--- Material provided Enclosed Below ---

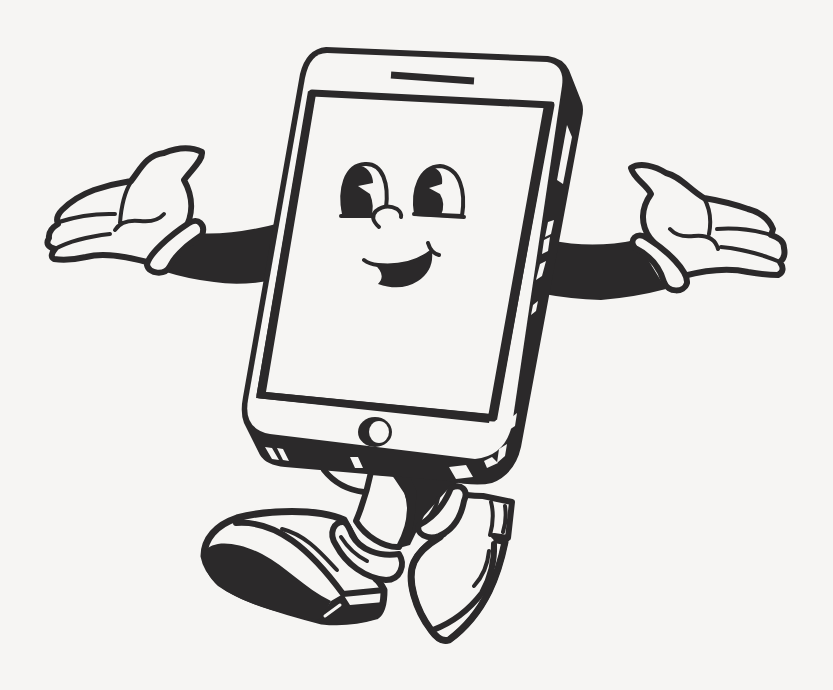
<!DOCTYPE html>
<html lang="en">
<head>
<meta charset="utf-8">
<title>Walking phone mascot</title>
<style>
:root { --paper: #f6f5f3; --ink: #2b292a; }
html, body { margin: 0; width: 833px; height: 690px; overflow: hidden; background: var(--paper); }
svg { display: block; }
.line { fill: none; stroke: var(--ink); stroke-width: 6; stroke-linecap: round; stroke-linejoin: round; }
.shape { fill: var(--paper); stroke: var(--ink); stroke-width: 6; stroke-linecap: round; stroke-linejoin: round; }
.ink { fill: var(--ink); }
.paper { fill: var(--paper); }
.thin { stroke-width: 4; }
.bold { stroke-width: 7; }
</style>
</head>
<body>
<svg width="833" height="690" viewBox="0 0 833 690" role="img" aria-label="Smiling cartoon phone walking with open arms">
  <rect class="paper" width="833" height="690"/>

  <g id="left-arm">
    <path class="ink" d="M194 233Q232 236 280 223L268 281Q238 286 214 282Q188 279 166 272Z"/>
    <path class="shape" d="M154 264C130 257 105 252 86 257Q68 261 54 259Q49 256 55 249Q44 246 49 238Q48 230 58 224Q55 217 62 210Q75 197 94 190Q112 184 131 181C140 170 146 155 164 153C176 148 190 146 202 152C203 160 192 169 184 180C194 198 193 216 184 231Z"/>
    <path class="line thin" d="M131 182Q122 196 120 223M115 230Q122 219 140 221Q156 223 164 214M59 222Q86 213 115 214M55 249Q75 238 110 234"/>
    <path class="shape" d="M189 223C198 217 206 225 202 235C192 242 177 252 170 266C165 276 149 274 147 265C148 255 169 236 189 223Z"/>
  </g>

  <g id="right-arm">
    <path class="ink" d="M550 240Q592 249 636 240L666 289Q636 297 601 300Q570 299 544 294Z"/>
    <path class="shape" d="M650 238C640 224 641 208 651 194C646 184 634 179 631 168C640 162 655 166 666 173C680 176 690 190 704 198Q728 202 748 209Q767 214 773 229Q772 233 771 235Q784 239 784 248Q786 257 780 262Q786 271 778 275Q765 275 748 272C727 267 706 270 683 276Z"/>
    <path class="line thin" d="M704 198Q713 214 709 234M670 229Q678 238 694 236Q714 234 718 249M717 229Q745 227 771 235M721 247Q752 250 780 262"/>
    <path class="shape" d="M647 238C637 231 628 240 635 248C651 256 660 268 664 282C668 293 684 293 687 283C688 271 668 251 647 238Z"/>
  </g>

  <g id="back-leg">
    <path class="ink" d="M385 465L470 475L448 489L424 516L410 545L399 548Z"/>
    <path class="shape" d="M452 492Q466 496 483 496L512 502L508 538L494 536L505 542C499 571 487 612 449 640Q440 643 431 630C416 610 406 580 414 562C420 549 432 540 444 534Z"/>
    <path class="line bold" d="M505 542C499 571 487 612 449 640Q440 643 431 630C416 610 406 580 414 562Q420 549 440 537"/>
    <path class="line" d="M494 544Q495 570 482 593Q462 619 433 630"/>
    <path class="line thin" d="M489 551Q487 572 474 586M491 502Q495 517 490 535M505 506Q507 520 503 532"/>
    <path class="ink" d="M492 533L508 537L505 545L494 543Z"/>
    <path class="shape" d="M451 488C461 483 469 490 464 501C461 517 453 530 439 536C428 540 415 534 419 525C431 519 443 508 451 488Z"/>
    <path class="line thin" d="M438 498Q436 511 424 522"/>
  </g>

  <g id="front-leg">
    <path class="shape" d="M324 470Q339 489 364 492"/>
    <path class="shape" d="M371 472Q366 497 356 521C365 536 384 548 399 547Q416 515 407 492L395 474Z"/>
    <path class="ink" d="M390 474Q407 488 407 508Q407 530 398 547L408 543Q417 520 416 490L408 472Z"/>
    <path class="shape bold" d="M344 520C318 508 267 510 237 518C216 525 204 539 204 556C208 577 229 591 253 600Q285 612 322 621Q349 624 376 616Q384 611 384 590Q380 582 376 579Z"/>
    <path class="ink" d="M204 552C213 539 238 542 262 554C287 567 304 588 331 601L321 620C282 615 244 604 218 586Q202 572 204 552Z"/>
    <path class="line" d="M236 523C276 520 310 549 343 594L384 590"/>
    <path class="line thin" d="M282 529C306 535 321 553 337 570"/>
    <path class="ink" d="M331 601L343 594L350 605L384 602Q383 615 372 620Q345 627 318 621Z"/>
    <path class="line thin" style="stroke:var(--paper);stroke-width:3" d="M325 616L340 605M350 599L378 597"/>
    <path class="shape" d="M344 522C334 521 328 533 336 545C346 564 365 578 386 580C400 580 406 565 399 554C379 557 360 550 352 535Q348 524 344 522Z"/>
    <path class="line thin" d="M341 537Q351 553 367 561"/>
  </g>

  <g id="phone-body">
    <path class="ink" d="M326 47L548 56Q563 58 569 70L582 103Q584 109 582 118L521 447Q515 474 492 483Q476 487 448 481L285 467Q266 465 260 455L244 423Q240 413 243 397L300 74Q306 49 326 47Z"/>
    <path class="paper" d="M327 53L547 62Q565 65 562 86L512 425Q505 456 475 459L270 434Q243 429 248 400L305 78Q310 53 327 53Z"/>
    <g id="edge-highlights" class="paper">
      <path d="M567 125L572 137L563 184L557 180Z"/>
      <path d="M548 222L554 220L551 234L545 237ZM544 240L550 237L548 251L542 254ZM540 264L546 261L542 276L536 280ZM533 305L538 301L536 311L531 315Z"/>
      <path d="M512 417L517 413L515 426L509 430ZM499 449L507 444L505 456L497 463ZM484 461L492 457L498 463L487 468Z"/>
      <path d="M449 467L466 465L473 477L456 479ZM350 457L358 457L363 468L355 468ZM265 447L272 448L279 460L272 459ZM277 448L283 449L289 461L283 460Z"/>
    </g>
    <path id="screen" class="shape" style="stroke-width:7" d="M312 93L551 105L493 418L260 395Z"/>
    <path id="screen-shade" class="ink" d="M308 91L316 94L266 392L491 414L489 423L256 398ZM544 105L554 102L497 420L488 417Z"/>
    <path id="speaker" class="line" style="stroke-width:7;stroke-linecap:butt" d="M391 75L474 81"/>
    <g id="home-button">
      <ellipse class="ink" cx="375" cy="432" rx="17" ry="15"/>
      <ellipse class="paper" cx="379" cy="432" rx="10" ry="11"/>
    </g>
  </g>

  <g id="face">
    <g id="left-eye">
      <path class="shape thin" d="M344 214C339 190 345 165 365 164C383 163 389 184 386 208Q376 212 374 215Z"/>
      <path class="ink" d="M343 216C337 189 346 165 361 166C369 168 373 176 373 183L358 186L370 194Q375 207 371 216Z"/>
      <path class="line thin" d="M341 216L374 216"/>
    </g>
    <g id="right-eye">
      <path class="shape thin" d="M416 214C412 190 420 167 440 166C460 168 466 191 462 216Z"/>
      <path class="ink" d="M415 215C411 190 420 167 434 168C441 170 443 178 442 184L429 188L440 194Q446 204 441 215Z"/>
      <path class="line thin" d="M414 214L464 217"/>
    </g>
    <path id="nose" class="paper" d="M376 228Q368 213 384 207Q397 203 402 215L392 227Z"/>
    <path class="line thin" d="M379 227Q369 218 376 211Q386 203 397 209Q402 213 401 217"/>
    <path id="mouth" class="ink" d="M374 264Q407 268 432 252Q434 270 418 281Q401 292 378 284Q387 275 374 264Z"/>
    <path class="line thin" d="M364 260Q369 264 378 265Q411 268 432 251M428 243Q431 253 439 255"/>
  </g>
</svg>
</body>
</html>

--- End of Enclosed Material provided ---

### Task statement
When the string "stroke" appears in a line of the records above, that line is to be copied.

### Task output
.line { fill: none; stroke: var(--ink); stroke-width: 6; stroke-linecap: round; stroke-linejoin: round; }
.shape { fill: var(--paper); stroke: var(--ink); stroke-width: 6; stroke-linecap: round; stroke-linejoin: round; }
.thin { stroke-width: 4; }
.bold { stroke-width: 7; }
    <path class="line thin" style="stroke:var(--paper);stroke-width:3" d="M325 616L340 605M350 599L378 597"/>
    <path id="screen" class="shape" style="stroke-width:7" d="M312 93L551 105L493 418L260 395Z"/>
    <path id="speaker" class="line" style="stroke-width:7;stroke-linecap:butt" d="M391 75L474 81"/>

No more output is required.